World’s most stupid question

If this article is correct, Iran’s inherent systemic failures mean that it’s not as far along in developing a nuclear bomb as concerned Western nations have feared.  But the article’s author goes on to ask what I can only call a really stupid question (emphasis mine):

The news comes as a great relief. But it also raises questions. This was a serious intelligence failure, one that has led some of Israel’s own officials to wonder aloud, “Did we cry wolf too early?”
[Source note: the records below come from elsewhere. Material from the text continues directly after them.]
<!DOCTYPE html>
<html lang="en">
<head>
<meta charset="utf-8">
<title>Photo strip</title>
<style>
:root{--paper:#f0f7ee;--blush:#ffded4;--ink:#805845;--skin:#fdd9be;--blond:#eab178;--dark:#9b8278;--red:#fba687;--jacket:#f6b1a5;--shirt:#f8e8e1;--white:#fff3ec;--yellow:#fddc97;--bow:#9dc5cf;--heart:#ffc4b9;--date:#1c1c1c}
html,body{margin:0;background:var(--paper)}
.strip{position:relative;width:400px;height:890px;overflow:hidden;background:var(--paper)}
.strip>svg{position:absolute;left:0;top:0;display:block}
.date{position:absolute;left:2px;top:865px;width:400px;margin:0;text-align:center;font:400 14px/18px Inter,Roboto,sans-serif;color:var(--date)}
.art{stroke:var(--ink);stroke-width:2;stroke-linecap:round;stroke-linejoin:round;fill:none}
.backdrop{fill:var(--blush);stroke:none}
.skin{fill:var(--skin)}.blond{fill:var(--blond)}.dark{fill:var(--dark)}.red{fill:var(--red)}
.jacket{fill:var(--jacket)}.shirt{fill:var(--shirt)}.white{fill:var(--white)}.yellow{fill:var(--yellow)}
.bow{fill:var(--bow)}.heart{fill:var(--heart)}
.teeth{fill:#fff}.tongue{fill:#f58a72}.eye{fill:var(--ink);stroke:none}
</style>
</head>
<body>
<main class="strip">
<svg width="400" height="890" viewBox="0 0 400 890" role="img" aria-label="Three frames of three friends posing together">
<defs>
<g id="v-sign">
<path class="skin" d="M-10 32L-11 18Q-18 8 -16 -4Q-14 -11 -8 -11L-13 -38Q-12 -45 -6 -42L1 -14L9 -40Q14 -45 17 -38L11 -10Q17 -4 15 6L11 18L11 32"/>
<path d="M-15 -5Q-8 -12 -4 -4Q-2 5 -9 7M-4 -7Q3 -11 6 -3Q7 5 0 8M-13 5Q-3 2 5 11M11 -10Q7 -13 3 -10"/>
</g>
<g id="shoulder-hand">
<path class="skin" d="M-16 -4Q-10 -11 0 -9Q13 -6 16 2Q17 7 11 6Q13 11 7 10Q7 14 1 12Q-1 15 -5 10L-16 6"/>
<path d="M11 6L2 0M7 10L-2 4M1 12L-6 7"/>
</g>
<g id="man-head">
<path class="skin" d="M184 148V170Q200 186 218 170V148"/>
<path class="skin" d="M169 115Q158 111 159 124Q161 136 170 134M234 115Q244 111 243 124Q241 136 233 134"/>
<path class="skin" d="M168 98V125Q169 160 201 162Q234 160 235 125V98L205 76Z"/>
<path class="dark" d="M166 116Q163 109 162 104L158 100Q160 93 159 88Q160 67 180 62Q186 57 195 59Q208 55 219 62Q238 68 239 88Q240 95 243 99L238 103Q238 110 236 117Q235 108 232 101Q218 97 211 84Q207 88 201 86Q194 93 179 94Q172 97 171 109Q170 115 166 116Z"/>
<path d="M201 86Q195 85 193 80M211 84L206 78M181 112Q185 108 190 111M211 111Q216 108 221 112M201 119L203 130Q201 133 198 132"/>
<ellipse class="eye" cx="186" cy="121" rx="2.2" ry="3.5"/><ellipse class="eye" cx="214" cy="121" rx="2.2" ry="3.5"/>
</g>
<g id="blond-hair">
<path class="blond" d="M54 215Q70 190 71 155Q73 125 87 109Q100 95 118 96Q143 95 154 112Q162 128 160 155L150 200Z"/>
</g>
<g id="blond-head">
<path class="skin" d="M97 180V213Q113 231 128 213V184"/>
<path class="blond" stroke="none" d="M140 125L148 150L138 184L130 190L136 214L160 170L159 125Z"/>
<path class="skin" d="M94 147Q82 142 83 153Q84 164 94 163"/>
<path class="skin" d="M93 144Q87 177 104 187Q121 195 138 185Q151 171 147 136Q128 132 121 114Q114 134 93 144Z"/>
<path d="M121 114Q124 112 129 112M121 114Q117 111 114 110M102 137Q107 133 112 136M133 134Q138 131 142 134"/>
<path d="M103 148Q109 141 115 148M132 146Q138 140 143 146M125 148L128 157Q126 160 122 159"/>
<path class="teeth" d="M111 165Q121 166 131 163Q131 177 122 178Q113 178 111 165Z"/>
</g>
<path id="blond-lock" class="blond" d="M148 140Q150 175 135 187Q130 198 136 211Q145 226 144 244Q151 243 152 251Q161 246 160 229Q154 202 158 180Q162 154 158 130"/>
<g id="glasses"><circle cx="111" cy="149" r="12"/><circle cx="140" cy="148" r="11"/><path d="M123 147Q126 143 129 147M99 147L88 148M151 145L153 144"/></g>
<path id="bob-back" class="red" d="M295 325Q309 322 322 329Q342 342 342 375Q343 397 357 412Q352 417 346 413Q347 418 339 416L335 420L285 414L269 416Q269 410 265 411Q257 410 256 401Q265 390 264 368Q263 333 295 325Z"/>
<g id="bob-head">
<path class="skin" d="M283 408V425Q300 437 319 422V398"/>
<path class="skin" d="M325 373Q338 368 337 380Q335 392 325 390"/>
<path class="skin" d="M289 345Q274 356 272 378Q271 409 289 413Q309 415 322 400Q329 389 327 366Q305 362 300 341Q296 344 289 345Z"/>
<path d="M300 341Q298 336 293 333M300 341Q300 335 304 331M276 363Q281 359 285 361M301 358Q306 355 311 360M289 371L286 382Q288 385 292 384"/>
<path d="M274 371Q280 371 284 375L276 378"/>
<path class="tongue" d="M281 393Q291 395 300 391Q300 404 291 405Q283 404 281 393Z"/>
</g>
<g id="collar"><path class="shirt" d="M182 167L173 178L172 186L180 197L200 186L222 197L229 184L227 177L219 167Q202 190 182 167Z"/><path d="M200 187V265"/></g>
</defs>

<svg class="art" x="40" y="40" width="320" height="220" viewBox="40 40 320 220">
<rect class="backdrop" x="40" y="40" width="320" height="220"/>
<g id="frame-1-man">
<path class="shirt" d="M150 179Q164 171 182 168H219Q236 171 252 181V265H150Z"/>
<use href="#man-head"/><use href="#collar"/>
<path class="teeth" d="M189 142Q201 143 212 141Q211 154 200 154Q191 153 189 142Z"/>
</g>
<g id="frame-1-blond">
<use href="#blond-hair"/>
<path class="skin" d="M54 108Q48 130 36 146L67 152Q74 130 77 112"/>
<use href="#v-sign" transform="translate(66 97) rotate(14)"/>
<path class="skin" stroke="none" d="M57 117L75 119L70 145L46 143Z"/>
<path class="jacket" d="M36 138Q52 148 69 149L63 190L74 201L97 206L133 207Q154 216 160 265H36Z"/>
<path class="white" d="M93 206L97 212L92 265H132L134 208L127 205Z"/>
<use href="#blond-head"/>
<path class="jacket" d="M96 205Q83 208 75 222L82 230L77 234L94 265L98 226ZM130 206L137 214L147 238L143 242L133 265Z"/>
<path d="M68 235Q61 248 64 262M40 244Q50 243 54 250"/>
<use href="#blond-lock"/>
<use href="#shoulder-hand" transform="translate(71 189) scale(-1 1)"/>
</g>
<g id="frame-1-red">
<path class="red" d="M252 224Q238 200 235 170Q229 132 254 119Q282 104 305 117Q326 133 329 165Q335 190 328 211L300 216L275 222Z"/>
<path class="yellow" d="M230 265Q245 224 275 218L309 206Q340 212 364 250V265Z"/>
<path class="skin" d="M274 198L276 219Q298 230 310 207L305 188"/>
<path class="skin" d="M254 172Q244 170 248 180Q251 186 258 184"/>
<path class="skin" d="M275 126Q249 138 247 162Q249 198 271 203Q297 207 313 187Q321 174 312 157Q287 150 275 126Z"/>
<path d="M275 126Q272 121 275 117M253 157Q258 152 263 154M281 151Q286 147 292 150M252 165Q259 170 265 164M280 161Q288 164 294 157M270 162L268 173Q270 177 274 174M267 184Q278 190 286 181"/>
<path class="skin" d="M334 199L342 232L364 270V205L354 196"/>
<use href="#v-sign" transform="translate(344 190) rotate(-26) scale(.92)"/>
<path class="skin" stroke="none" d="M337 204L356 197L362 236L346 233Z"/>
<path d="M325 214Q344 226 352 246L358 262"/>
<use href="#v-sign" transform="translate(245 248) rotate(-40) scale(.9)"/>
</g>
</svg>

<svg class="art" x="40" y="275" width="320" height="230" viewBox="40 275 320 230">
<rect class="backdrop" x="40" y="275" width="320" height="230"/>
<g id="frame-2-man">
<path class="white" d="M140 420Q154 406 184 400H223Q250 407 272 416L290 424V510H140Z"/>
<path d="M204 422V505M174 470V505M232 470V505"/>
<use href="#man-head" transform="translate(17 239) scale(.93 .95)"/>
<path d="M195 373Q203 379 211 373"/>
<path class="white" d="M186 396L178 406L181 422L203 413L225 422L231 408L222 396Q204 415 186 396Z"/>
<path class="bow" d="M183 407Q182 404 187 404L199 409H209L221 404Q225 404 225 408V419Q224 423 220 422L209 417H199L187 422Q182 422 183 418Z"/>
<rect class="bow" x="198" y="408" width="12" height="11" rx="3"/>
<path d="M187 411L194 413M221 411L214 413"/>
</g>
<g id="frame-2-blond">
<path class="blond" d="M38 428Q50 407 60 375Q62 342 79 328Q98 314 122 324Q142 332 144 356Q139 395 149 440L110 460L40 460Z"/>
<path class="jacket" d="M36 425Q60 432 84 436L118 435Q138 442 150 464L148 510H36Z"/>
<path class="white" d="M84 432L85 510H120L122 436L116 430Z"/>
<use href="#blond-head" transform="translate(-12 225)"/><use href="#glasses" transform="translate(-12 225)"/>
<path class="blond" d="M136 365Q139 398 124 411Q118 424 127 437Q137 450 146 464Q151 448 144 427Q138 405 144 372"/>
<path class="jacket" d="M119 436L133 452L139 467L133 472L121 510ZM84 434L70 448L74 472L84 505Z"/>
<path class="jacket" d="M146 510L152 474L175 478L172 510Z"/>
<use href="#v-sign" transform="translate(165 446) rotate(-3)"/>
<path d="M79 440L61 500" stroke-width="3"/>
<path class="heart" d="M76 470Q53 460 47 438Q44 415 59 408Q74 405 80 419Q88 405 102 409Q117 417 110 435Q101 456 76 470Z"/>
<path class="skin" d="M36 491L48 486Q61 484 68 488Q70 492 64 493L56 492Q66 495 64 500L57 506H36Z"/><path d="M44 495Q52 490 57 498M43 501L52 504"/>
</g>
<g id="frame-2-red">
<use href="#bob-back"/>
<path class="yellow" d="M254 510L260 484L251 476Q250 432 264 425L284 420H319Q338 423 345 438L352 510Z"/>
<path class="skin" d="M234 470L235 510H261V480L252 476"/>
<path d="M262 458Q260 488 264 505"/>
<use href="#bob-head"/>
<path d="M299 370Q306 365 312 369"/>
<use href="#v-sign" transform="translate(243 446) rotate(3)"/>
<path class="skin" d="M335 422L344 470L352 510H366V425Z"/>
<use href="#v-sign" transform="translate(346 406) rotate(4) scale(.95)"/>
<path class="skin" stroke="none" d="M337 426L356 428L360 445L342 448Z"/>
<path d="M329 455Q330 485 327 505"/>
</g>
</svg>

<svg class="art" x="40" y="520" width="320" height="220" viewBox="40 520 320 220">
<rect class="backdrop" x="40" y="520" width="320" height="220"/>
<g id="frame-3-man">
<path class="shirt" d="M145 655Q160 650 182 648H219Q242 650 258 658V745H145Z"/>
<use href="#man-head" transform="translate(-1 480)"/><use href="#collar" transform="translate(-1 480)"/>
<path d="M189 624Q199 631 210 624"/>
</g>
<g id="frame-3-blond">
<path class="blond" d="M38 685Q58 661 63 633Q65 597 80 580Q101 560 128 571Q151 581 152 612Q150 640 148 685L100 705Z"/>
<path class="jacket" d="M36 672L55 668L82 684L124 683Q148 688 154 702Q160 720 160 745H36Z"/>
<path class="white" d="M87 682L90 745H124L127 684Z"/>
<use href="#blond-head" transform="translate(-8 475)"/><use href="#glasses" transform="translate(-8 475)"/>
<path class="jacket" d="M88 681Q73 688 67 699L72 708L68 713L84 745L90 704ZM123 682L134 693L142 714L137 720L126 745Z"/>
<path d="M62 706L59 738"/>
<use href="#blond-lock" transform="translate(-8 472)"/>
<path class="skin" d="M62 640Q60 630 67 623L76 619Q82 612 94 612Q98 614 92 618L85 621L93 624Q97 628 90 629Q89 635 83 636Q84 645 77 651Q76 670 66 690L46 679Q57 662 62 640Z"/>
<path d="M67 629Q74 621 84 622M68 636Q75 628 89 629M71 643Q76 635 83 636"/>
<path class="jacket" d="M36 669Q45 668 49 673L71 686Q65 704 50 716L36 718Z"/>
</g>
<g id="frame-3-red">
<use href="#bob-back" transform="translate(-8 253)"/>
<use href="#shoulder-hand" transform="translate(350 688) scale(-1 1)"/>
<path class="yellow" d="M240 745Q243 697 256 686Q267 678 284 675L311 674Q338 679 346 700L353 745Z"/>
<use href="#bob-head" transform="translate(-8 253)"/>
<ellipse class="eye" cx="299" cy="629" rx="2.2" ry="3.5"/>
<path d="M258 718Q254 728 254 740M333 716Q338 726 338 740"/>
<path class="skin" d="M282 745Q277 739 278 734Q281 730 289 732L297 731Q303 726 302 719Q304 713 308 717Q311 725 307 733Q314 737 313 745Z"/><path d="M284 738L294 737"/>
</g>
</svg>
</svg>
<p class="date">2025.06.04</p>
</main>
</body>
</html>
Indeed, Israel has consistently overestimated Iran’s nuclear program for decades. In 1992, then Foreign Minister Shimon Peres announced that Iran was on pace to have the bomb by 1999. Israel’s many subsequent estimates have become increasingly frenzied but have been consistently wrong. U.S. intelligence agencies have been only slightly less alarmist, and they, too, have had to extend their timelines repeatedly.

Overestimating Iran’s nuclear potential might not seem like a big problem. However, similar, unfounded fears were the basis for President George W. Bush’s preemptive attack against Iraq and its nonexistent weapons of mass destruction. Israel and the United States need to make sure that this kind of human and foreign policy disaster does not happen again.

What explains Israel’s most recent intelligence failure?

From there on out, the author talks about intelligence failures, politics, and all sorts of other stuff.

That’s all so complicated.  It seems to me that Israel overestimates the bomb threat for one very simple reason:  She’s the first in line when/if Iran finally gets a bomb.  Given Israel’s highest priority as Iran’s first target for its weapon of mass destruction, Israel might be a little antsy and might think that it’s better to be too worried, rather than too sanguine.  After all, as one Holocaust victim memorably said, “When someone says they’re going to kill you, take them seriously.”

No matter how far Iran has gotten with the bomb, it’s already too far for Israel’s peace of mind and safety.  Anything greater than no bomb at all is a risk.  And that’s why the article’s question is disingenuous.  Even if all the other reasons for Israel’s intelligence errors are true, one must never lose sight of the fact that Israel has reason to be very afraid — and that tends to make both people and nations jumpy.

More than one of these statements in this Guardian article must be a lie

Following Book’s trendy new tradition of “spot the lie”, I had to include this article from that renown bastion of conservatism (you know, those people wedded to their confirmation biases), the U.K. Guardian, reports on the Iranian Revolutionary Guard gleefully anticipating the explosion of Iran’s first nuclear bomb:

http://www.guardian.co.uk/world/julian-borger-global-security-blog/2011/jun/08/iran-blogging

 

Ok, here’s where we play “spot the lie”.

 

You know it’s not true, right? Well of course it’s not. We know this because one of our very own contributors has mentioned that none other than (badda boom!) Seymour Hersh has confirmed that there is zero….I mean zero, nichts, nada, nichevo, rien evidence that Iran is working on a nuclear bomb.And because it is so written by an acceptable source, it must be so. It’s….science!

 

OK, false alarm. You can all go back to sleep now.